Wednesday, April 1, 2015

Memory of Water by Emmi Itäranta

I love finding books where fiction and tea meet. A reader recently recommended this one so I immediately downloaded it to my Kindle. Memory of Water is a dystopian tale that focuses on a young girl who is studying to become a tea master. Elements are definitely drawn from Chanoyu but the author doesn't make many specific cultural references. I enjoyed that aspect because the reader's imagination is free to construct whatever they chose. My own past experiences biased me a bit in that respect. I couldn't help but think of the traditional tea houses and rituals of Japan. Interestingly, the tea ceremony depicted uses whole leaf green tea rather than matcha.

In the future world, water has become a precious resource that is carefully protected by tea masters. I was struck by the simple honestly and truth of that sentiment. Although our current situation is not as dire as depicted in the book, the world's water supply is certainly at risk from a variety of calamities. Tea is mostly water so this is an issue that we really should be concerned about. I found myself realizing that I take for granted the fact that I can fill up my kettle from the faucet without a second though.

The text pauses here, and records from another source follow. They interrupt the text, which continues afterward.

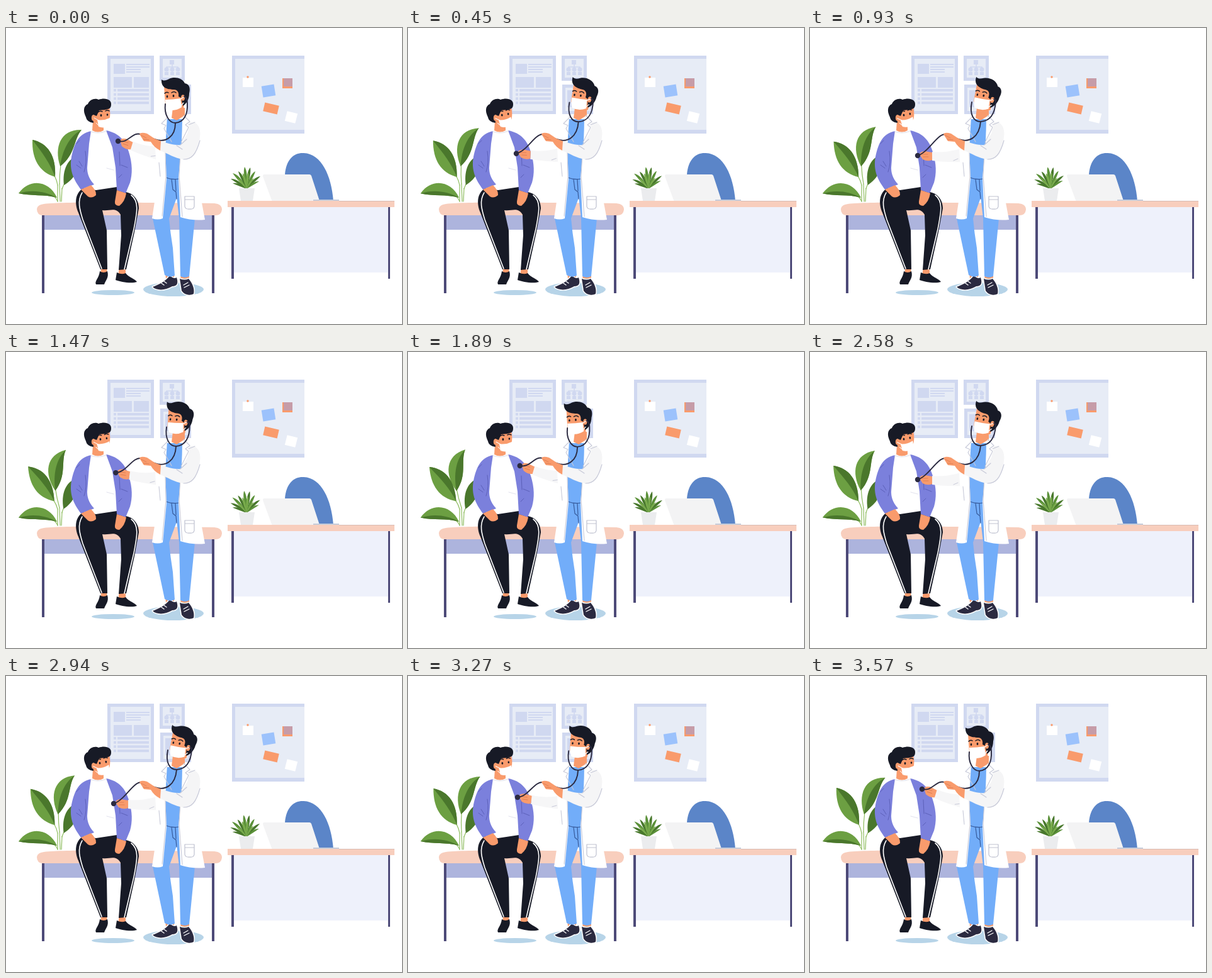
Recreate the animation shown at these times as an HTML page with a canvas. Size 629 px wide and 471 px high, loop 3.6 s.

```html
<!DOCTYPE html>
<html lang="en">
<head>
<meta charset="utf-8">
<title>Check-up</title>
<style>
html, body { margin: 0; width: 100%; height: 100%; overflow: hidden; background: #fff; }
canvas { display: block; width: 629px; height: 471px; }
</style>
</head>
<body>
<canvas id="stage" width="629" height="471"></canvas>
<script>
const ctx = document.getElementById('stage').getContext('2d');
const LOOP = 3600, STEP = 30;
const SKIN = '#f99b6c', INK = '#171a26', NAVY = '#2b2a40', BLUE = '#72adf9', SEAM = '#c7c9d8';
const JACKET = '#7b80dc', FOLD = '#5c60b9', FRAME = '#d0d8f0', PAPER = '#e7ecf6';
const LEAF = '#6c9f42', SHADE = '#4a772c', PEACH = '#f8cebd', LEG = '#4d4a78';
const cache = {};

const shape = d => cache[d] || (cache[d] = new Path2D(d));
const fill = (d, color) => { ctx.fillStyle = color; ctx.fill(shape(d)); };
const rect = (x, y, w, h, color) => { ctx.fillStyle = color; ctx.fillRect(x, y, w, h); };
const mix = (a, b, p) => a + (b - a) * p;
const smooth = x => { x = Math.min(1, Math.max(0, x)); return x * x * (3 - 2 * x); };

function stroke(path, color, width = 1) {
  ctx.strokeStyle = color;
  ctx.lineWidth = width;
  ctx.stroke(path);
}
const line = (d, color, width) => stroke(shape(d), color, width);

function oval(x, y, rx, ry, color) {
  ctx.fillStyle = color;
  ctx.beginPath();
  ctx.ellipse(x, y, rx, ry, 0, 0, Math.PI * 2);
  ctx.fill();
}

function turned(x, y, degrees, draw) {
  ctx.save();
  ctx.translate(x, y);
  ctx.rotate(degrees * Math.PI / 180);
  ctx.translate(-x, -y);
  draw();
  ctx.restore();
}

function note(x, y, w, h, angle, color) {
  turned(x, y, angle, () => rect(x - w / 2, y - h / 2, w, h, color));
}

function framed(x, y, w, h) {
  rect(x, y, w, h, FRAME);
  rect(x + 5, y + 5, w - 10, h - 10, PAPER);
}

function wall() {
  framed(161, 44, 74, 93);
  rect(171, 57, 18, 16, FRAME);
  [[57, 37], [61, 37], [65, 23], [69, 23]].forEach(([y, w]) => rect(191, y, w, 2, FRAME));
  rect(171, 78, 29, 17, FRAME);
  rect(203, 78, 24, 17, FRAME);
  for (let y = 97; y < 120; y += 6.7) {
    rect(171, y, 4, 4, FRAME);
    rect(177, y, 50, 4, FRAME);
  }

  framed(244, 44, 40, 40);
  rect(260, 51, 7, 7, FRAME);
  line('M264 58V70M255 67V62H273V67', FRAME, 1.6);
  [255, 264, 273].forEach(x => {
    oval(x, 66, 3.5, 3.5, FRAME);
    rect(x - 3, 70, 6, 5, FRAME);
  });
  framed(245, 90, 49, 47);
  rect(253, 99, 32, 27, FRAME);

  rect(359, 44, 115, 124, FRAME);
  rect(364, 49, 110, 113, PAPER);
  rect(376, 79, 17, 15, '#fff');
  oval(384, 78, 1.7, 1.7, SKIN);
  note(417, 100, 20, 18, -9, '#9cc2fc');
  rect(439, 80, 16, 16, SKIN);
  rect(441, 80, 14, 13, '#c69ca8');
  note(421, 128, 23, 14, 13, SKIN);
  note(453, 142, 17, 16, 14, '#fff');
}

function desk(sway) {
  fill('M443 234C445 207 459 198 473 199C501 200 517 235 520 275H490Z', '#5b85c8');
  fill('M410 233H482Q484 233 485 235L498 275Q498 277 495 277H425Q423 277 422 274L408 236Q408 233 410 233Z', '#f3f3f4');
  rect(488, 273, 41, 4, '#c5ccda');
  turned(382, 256, sway, () => {
    const tips = [[357, 240], [360, 231], [369, 228], [379, 221], [388, 222], [396, 228], [404, 236], [402, 244], [360, 247]];
    tips.forEach(([x, y], i) => smallLeaf(x, y, i % 2 ? '#5b9139' : '#48782c'));
    [[366, 239], [376, 231], [385, 230], [394, 239]].forEach(([x, y]) => smallLeaf(x, y, '#79ab4c'));
  });
  fill('M370 255H395L392 275Q382 277 373 275Z', '#ebecee');
  rect(352, 275, 265, 10, PEACH);
  rect(529, 275, 88, 1, '#d9bbb3');
  rect(361, 285, 247, 104, '#eef1fb');
  rect(358, 285, 4, 114, LEG);
  rect(607, 285, 3, 114, LEG);
}

function smallLeaf(x, y, color) {
  const bx = 382, by = 256, dx = x - bx, dy = y - by;
  const mx = bx + dx * .6, my = by + dy * .7, k = .13;
  ctx.fillStyle = color;
  ctx.beginPath();
  ctx.moveTo(bx, by);
  ctx.quadraticCurveTo(mx - dy * k, my + dx * k - 2, x, y);
  ctx.quadraticCurveTo(mx + dy * k, my - dx * k - 2, bx, by);
  ctx.fill();
}

function plant(sway) {
  const stem = d => line(d, '#8fbd60', 1.2);
  stem('M88 276L89 255M86 276L85 248M82 276L82 250');
  turned(89, 262, sway * 4, () => {
    stem('M89 256L92 249');
    fill('M92 250C89 226 98 207 115 203C119 223 108 241 92 250Z', SHADE);
  });
  turned(85, 248, sway * 19.5, () => {
    stem('M85 248Q85 232 87 218');
    fill('M86 220C76 189 87 161 120 162C107 177 111 201 86 220Z', LEAF);
    fill('M86 220C90 193 101 172 120 162C107 177 111 201 86 220Z', SHADE);
  });
  turned(82, 250, sway * 7, () => {
    stem('M82 250Q81 243 77 235');
    fill('M42 178C41 208 52 229 78 237C80 203 66 183 42 178Z', LEAF);
    fill('M42 178C66 183 80 203 78 237C70 215 58 199 42 178Z', SHADE);
  });
  turned(82, 272, sway * .6, () => {
    stem('M70 265Q79 268 82 276');
    fill('M20 263C38 238 69 243 81 270C60 264 41 268 20 263Z', LEAF);
    fill('M20 263C40 257 62 259 81 270C60 264 41 268 20 263Z', SHADE);
  });
}

function couch() {
  rect(58, 298, 271, 23, '#adb4dd');
  rect(57, 298, 4, 124, LEG);
  rect(327, 298, 4, 124, LEG);
  fill('M60 280C100 276 200 278 331 279Q343 280 343 289Q342 298 333 298H59Q49 298 49 288Q50 281 60 280Z', PEACH);
}

function patient(p) {
  oval(170, 421, 34, 4, '#b7d4e8');
  fill('M151 381H160L161 392L150 394ZM180 381H190L190 394L178 394Z', SKIN);
  fill('M149 387Q155 391 161 387C164 397 158 402 156 408H143C140 403 148 398 149 387Z', INK);
  fill('M176 389Q184 393 190 390C195 397 205 399 208 404C199 407 182 404 174 401Z', INK);
  fill('M135 165L160 163L181 200L178 257L128 254Z', '#fff');
  fill('M122 255C109 264 109 280 115 294L150 384H161L160 322L153 290C165 292 174 284 182 297L183 330L179 385L191 384L204 325L211 287C211 274 203 263 190 261L176 253L143 258Z', INK);
  line('M121 262C113 275 117 289 122 305L152 383M199 266C212 276 208 294 203 320L188 384', '#fff', 1.6);
  fill('M135 164C114 168 108 186 104 205C100 227 108 242 119 257L140 249C130 238 129 229 129 222L132 184Z', JACKET);
  fill('M159 163C180 167 190 180 195 197C201 216 201 232 197 246L190 263L176 258L174 222L169 190Z', JACKET);
  line('M126 196Q129 216 124 229M112 184L117 179M112 218L119 223M116 212L121 220M180 197L181 219M183 218L193 222M179 238L184 233', FOLD, 1);
  line('M160 223L171 226', '#e2e2ed', 1);
  fill('M119 257L135 250Q144 259 143 266Q136 272 130 268Z', SKIN);
  fill('M176 258L191 263Q189 276 180 283Q172 283 173 276Z', SKIN);
  fill('M138 148L155 153L155 163Q146 168 137 163Z', SKIN);
  line('M135 165Q147 169 159 164', '#e9e9ef', 1.5);

  fill('M140 130L164 126C167 139 165 149 158 156L145 156L137 146Z', SKIN);
  fill('M127 142C122 132 123 124 130 121C133 113 142 111 147 114C158 110 168 114 167 122C167 129 162 130 148 131L144 140L138 138L139 151C132 150 128 147 127 142Z', INK);
  oval(139, 143, 3.2, 4.8, SKIN);
  turned(147, 158, -6 * p, () => {
    line('M146 134Q149 131 153 133M158 132Q161 130 164 132', INK, 1.5);
    oval(151, 139, 1.4, 1.9, INK);
    oval(161, 138, 1.3, 1.8, INK);
    line('M140 143L147 147M143 151L148 156', '#fff', 1);
    fill('M145 146Q155 148 165 143L165 154Q157 161 147 157Z', '#fff');
  });
}

function shoes() {
  fill('M253 388H267V398L254 399ZM278 388H291V402H277Z', SKIN);
  const left = 'M260 394Q267 400 271 397C274 406 272 411 264 411C253 418 239 418 233 412C243 408 254 403 260 394Z';
  const right = 'M276 399Q284 402 290 399C296 406 300 415 298 423C290 427 282 423 279 418Z';
  [left, right].forEach(d => { line(d, '#fff', 3); fill(d, NAVY); });
  line('M244 404L251 409M248 401L255 406M282 409L289 405M283 413L291 409', '#fff', 1.3);
}

function farArm(p) {
  ctx.save();
  ctx.translate(4 * (1 - p), -3 * (1 - p));
  turned(240, 203, 17 * (1 - p), () => {
    fill('M194 197C214 199 229 195 246 190L248 213Q216 214 194 211Z', '#f6f6f7');
    line('M228 211L235 208', SEAM, 1);
    fill('M194 198L182 196Q172 197 175 203L179 209Q187 213 194 210Z', SKIN);
    line('M178 201L187 201M180 205L188 205', '#d9794f', .8);
  });
  ctx.restore();
}

function body(p) {
  oval(266, 416, 48, 11, '#b7d4e8');
  shoes();
  fill('M252 238H275L272 268L259 303Q261 326 265 350L268 394Q260 398 252 393L233 303Z', BLUE);
  fill('M262 240H276L300 303L291 395Q284 399 277 395L275 303L271 268Z', BLUE);
  farArm(p);
  fill('M254 145H280L278 241H252Z', BLUE);
  line('M254 238Q264 242 275 240M263 241L265 257L270 261L271 272M269 241L270 259', '#365a9a', 1.2);
  fill('M256 142L241 149L237 190L240 250L232 303Q241 306 249 303L255 240L253 190Z', '#fff');
  fill('M281 140L301 149C310 157 308 172 305 192L303 235L316 305Q296 307 277 301L274 238L279 185Z', '#fff');
  line('M277 199L275 235L280 300M253 197L254 236L248 299M243 214L245 236', SEAM, 1.1);
  line('M284 268H299V284Q298 289 292 288Q285 289 284 284ZM284 273H299', '#bfc1d0', 1.2);
  fill('M265 127H284L284 139L271 147L263 143Z', SKIN);
  line('M257 142L247 152L254 155L251 160L263 181M282 139L292 149L285 154L290 158L278 182', SEAM, 1.1);
}

function nearArm() {
  fill('M292 150C307 148 311 164 307 179C302 202 295 210 281 209C268 207 257 200 245 195L246 180C258 184 270 187 277 186L288 168Z', '#f5f5f6');
  line('M308 179C302 201 295 209 282 209M277 186L287 177M271 187L280 193M290 154L300 150', SEAM, 1.2);
  fill('M246 180L236 176L224 168Q214 165 212 169L219 180L230 181Q235 190 245 195Z', SKIN);
  line('M215 171L223 175M218 177L227 178', '#d9794f', .8);
}

function head(p) {
  turned(272, 145, 15 * p, () => {
    fill('M251 93L275 94L284 108L282 128L266 130L253 121Z', SKIN);
    fill('M247 82C251 85 255 83 259 81C267 77 280 79 284 88C292 89 293 97 291 104C291 114 286 121 281 124L278 111L274 109C275 102 272 98 267 98C256 98 246 95 247 82Z', INK);
    oval(281, 111, 3, 4.7, SKIN);
    line('M252 104Q255 101 258 103M263 103Q267 100 270 103', INK, 1.5);
    oval(256, 109, 1.3, 1.9, INK);
    oval(266, 108, 1.4, 1.9, INK);
    line('M276 114L282 110M275 127L282 119', '#fff', 1.2);
    fill('M253 114Q265 114 277 112L279 126Q269 133 257 130Q253 124 253 114Z', '#fff');
  });
}

function stethoscope(p) {
  const at = (a, b) => mix(a, b, p);
  const bend = [at(269, 271), at(151, 149)];
  const tip = [at(178, 171), at(180, 203)];
  const path = new Path2D();
  path.moveTo(at(253, 257), at(121, 118));
  path.bezierCurveTo(at(251, 253), 138, at(259, 260), at(151, 149), ...bend);
  path.bezierCurveTo(at(283, 288), at(150, 148), at(289, 294), at(137, 133), at(288, 295), at(120, 117));
  path.quadraticCurveTo(at(288, 296), at(111, 115), at(283, 292), at(109, 113));
  path.moveTo(...bend);
  path.bezierCurveTo(269, 174, 253, 183, 236, 177);
  path.lineTo(214, 169);
  path.bezierCurveTo(at(200, 201), at(165, 170), at(195, 188), at(184, 198), ...tip);
  stroke(path, NAVY, 1.9);
  oval(...tip, 4.2, 4.2, NAVY);
}

// Two examinations per loop: lean back, hold, return.
function leaning(t) {
  const u = t < 1815 ? t : t - 1815;
  return smooth(u / 590) - smooth((u - 1200) / 560);
}

function draw(t) {
  const p = leaning(t);
  const sway = Math.abs(t - LOOP / 2) / (LOOP / 2) - 1;
  ctx.lineCap = ctx.lineJoin = 'round';
  rect(0, 0, 629, 471, '#fff');
  wall();
  if (p < .25) rect(244, 86, 42, 52, '#fff');
  desk(-2.5 * p);
  plant(sway);
  couch();
  patient(p);
  body(p);
  head(p);
  stethoscope(p);
  nearArm();
}

const start = performance.now();
function tick(now) {
  const t = Math.max(0, now - start) % LOOP;
  draw(Math.floor(t / STEP) * STEP);
  requestAnimationFrame(tick);
}
draw(0);
requestAnimationFrame(tick);
</script>
</body>
</html>
```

Itäranta's language is flowery and descriptive, almost to a fault. There is a lot of focus on small scene setting details but the reader is often left in the dark when it comes to major occurrences. Although it is a novel in length, it reads a bit more like a short story. This would be my only criticism of this book. If you can get past that aspect, it is a very enjoyable read.

You can find out more about this book here.